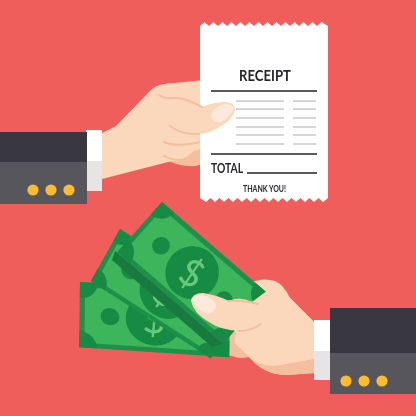
<!DOCTYPE html>
<html lang="en">
<head>
<meta charset="utf-8">
<title>Receipt and cash payment</title>
<style>
:root{--coral:#ef5e5b;--suit:#393841;--suit-low:#57565d;--gold:#fdbb2f;--cuff:#fff;--cuff-low:#e7e4e5;--skin:#fbd7bb;--skin-shade:#f4bf9f;--nail:#fde9dc;--paper:#fff;--ink:#25242a;--rule:#c9c9cb;--bill:#3cb55b;--bill-dark:#178a43;--bill-edge:#1d9149;--bill-shadow:#187a3f}
html,body{margin:0;width:416px;height:416px;overflow:hidden;background:var(--coral)}
svg{display:block}
.suit{fill:var(--suit)}.suit-low{fill:var(--suit-low)}
.cuff{fill:var(--cuff)}.cuff-low{fill:var(--cuff-low)}
.button{fill:var(--gold)}
.skin{fill:var(--skin)}.shade{fill:var(--skin-shade)}.nail{fill:var(--nail)}
.crease{fill:none;stroke:var(--skin-shade);stroke-width:2;stroke-linecap:round;stroke-linejoin:round}
.paper{fill:var(--paper)}
.rules{stroke:var(--rule);stroke-width:1.6}
.bars{stroke:var(--ink);stroke-width:1.6}
.label{font-family:Lato,"Open Sans",sans-serif;fill:var(--ink);font-weight:700}
.bill{fill:var(--bill)}.bill-dark{fill:var(--bill-dark)}.bill-edge{fill:var(--bill-edge)}
.bill-shadow{fill:var(--bill-shadow)}
.dollar{font:500 38px Lato,Roboto,sans-serif;fill:#67c97d;text-anchor:middle}
</style>
</head>
<body>
<svg width="416" height="416" viewBox="0 0 416 416" role="img" aria-label="One hand holds a receipt, another hand holds dollar bills">
<defs>
<clipPath id="note-clip"><rect width="143" height="68"/></clipPath>
<g id="banknote">
<rect class="bill-edge" width="143" height="68"/>
<rect class="bill" x="5" y="5" width="133" height="58"/>
<g class="bill-dark" clip-path="url(#note-clip)">
<circle r="17"/><circle cx="143" r="17"/><circle cy="68" r="17"/><circle cx="143" cy="68" r="17"/>
<circle cx="29" cy="34" r="9"/><circle cx="114" cy="34" r="9"/>
<circle cx="71" cy="34" r="27"/>
</g>
</g>
<g id="sleeve-buttons" class="button"><circle r="5.6"/><circle cx="18" r="5.6"/><circle cx="36" r="5.6"/></g>
</defs>

<rect width="416" height="416" fill="var(--coral)"/>

<g id="receipt-hand-back">
<path class="shade" d="M150 130L200 108L212 150Q204 168 190 166Q176 166 164 158L148 150Z"/>
<path class="skin" d="M102 133L116 126L149 92Q155 85 164 84L204 80L212 118L196 148Q188 160 172 161L102 179Z"/>
<path class="skin" d="M158 140L205 132V146Q196 154 180 150L160 153Z"/>
<path class="crease" d="M164 142Q178 148 204 141M164 156Q176 163 200 157"/>
</g>

<g id="receipt">
<path class="paper" d="M200 26L204.500 22L209 26L213.500 22L218 26L222.500 22L227 26L231.500 22L236 26L240.500 22L245 26L249.500 22L254 26L258.500 22L263 26L267.500 22L272 26L276.500 22L281 26L285.500 22L290 26L294.500 22L299 26L303.500 22L308 26L312.500 22L317 26L321.500 22L328 26V198L323 202L318.500 198L314 202L309.500 198L305 202L300.500 198L296 202L291.500 198L287 202L282.500 198L278 202L273.500 198L269 202L264.500 198L260 202L255.500 198L251 202L246.500 198L242 202L237.500 198L233 202L228.500 198L224 202L219.500 198L215 202L210.500 198L206 202L200 198Z"/>
<text class="label" x="239" y="81" font-size="16" textLength="52" lengthAdjust="spacingAndGlyphs">RECEIPT</text>
<path class="bars" d="M211 91H317M211 154H317M247 173H317"/>
<path class="rules" d="M236 101H284M236 109H284M236 118H284M236 127H284M236 135H284M236 144H284M293 101H316M293 109H316M293 118H316M293 127H316M293 135H316M293 144H316"/>
<text class="label" x="211" y="173" font-size="13" textLength="32" lengthAdjust="spacingAndGlyphs">TOTAL</text>
<text class="label" x="243" y="192" font-size="9" textLength="43" lengthAdjust="spacingAndGlyphs">THANK YOU!</text>
</g>

<g id="receipt-hand-thumb">
<path class="skin" d="M146 108L177 96Q190 98 202 107Q214 102 226 102Q235 103 235 110Q233 118 224 124Q211 134 197 134Q182 134 171 126L150 140Z"/>
<path class="crease" d="M159 95Q164 99 172 98Q185 97 202 107M170 126Q182 135 199 134"/>
<path class="nail" d="M234 107Q230 103 221 105Q212 109 211 116Q212 123 221 122Q232 116 234 107Z"/>
</g>

<g id="receipt-sleeve">
<rect class="cuff" x="86" y="130" width="16" height="31"/>
<rect class="cuff-low" x="86" y="161" width="16" height="30"/>
<rect class="suit" y="132" width="87" height="31"/>
<path class="suit" d="M0 132H87V163H0Z"/>
<rect class="suit-low" y="162" width="87" height="42"/>
<use href="#sleeve-buttons" x="33" y="190"/>
</g>

<g id="cash-hand-back">
<path class="skin" d="M226 292L250 283Q262 277 275 281Q284 285 290 298L314 322V372L286 374Q262 372 246 354L222 334Z"/>
<path class="shade" d="M197 341L232 329L255 354Q244 361 232 356Q214 355 197 348Z"/>
</g>

<g id="cash">
<g transform="matrix(1.050 .07 -.014 .96 80 282)"><use href="#banknote"/><text class="dollar" x="71" y="48">$</text></g>
<path class="bill-shadow" d="M91 281L120 282L212 341L208 351Z"/>
<g transform="matrix(.84 .54 -.43 .77 120 229)"><use href="#banknote"/><text class="dollar" x="71" y="48">$</text></g>
<path class="bill-shadow" d="M115 251L112 260L212 347L224 343Z"/>
<g transform="matrix(.74 .64 -.66 .74 162 202)"><use href="#banknote"/><text class="dollar" x="71" y="48" transform="rotate(-12 71 34)">$</text></g>
</g>

<g id="cash-hand-front">
<path class="skin" d="M191 301Q192 293 203 293Q217 295 229 301Q240 296 252 302L268 290Q278 284 288 296L314 322V373L287 375Q266 375 252 360L235 343Q234 334 239 331Q220 330 209 322Q194 314 191 301Z"/>
<path class="crease" d="M229 301Q242 300 258 304M239 331Q251 331 261 324"/>
<path class="nail" d="M192 299Q194 294 203 295Q213 298 216 305Q216 312 208 314Q196 311 192 299Z"/>
<path class="shade" d="M252 360Q268 369 286 364L314 359V373L287 375Q266 375 252 360Z"/>
</g>

<g id="cash-sleeve">
<rect class="cuff" x="314" y="320" width="17" height="31"/>
<rect class="cuff-low" x="314" y="351" width="17" height="29"/>
<rect class="suit" x="330" y="308" width="86" height="46"/>
<rect class="suit-low" x="330" y="353" width="86" height="41"/>
<use href="#sleeve-buttons" x="346" y="381"/>
</g>
</svg>
</body>
</html>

------------

PROBLEM:
Scan the listing above, and wherever a line holds the word "stroke", copy it.

EXERCISE RESPONSE:
.crease{fill:none;stroke:var(--skin-shade);stroke-width:2;stroke-linecap:round;stroke-linejoin:round}
.rules{stroke:var(--rule);stroke-width:1.6}
.bars{stroke:var(--ink);stroke-width:1.6}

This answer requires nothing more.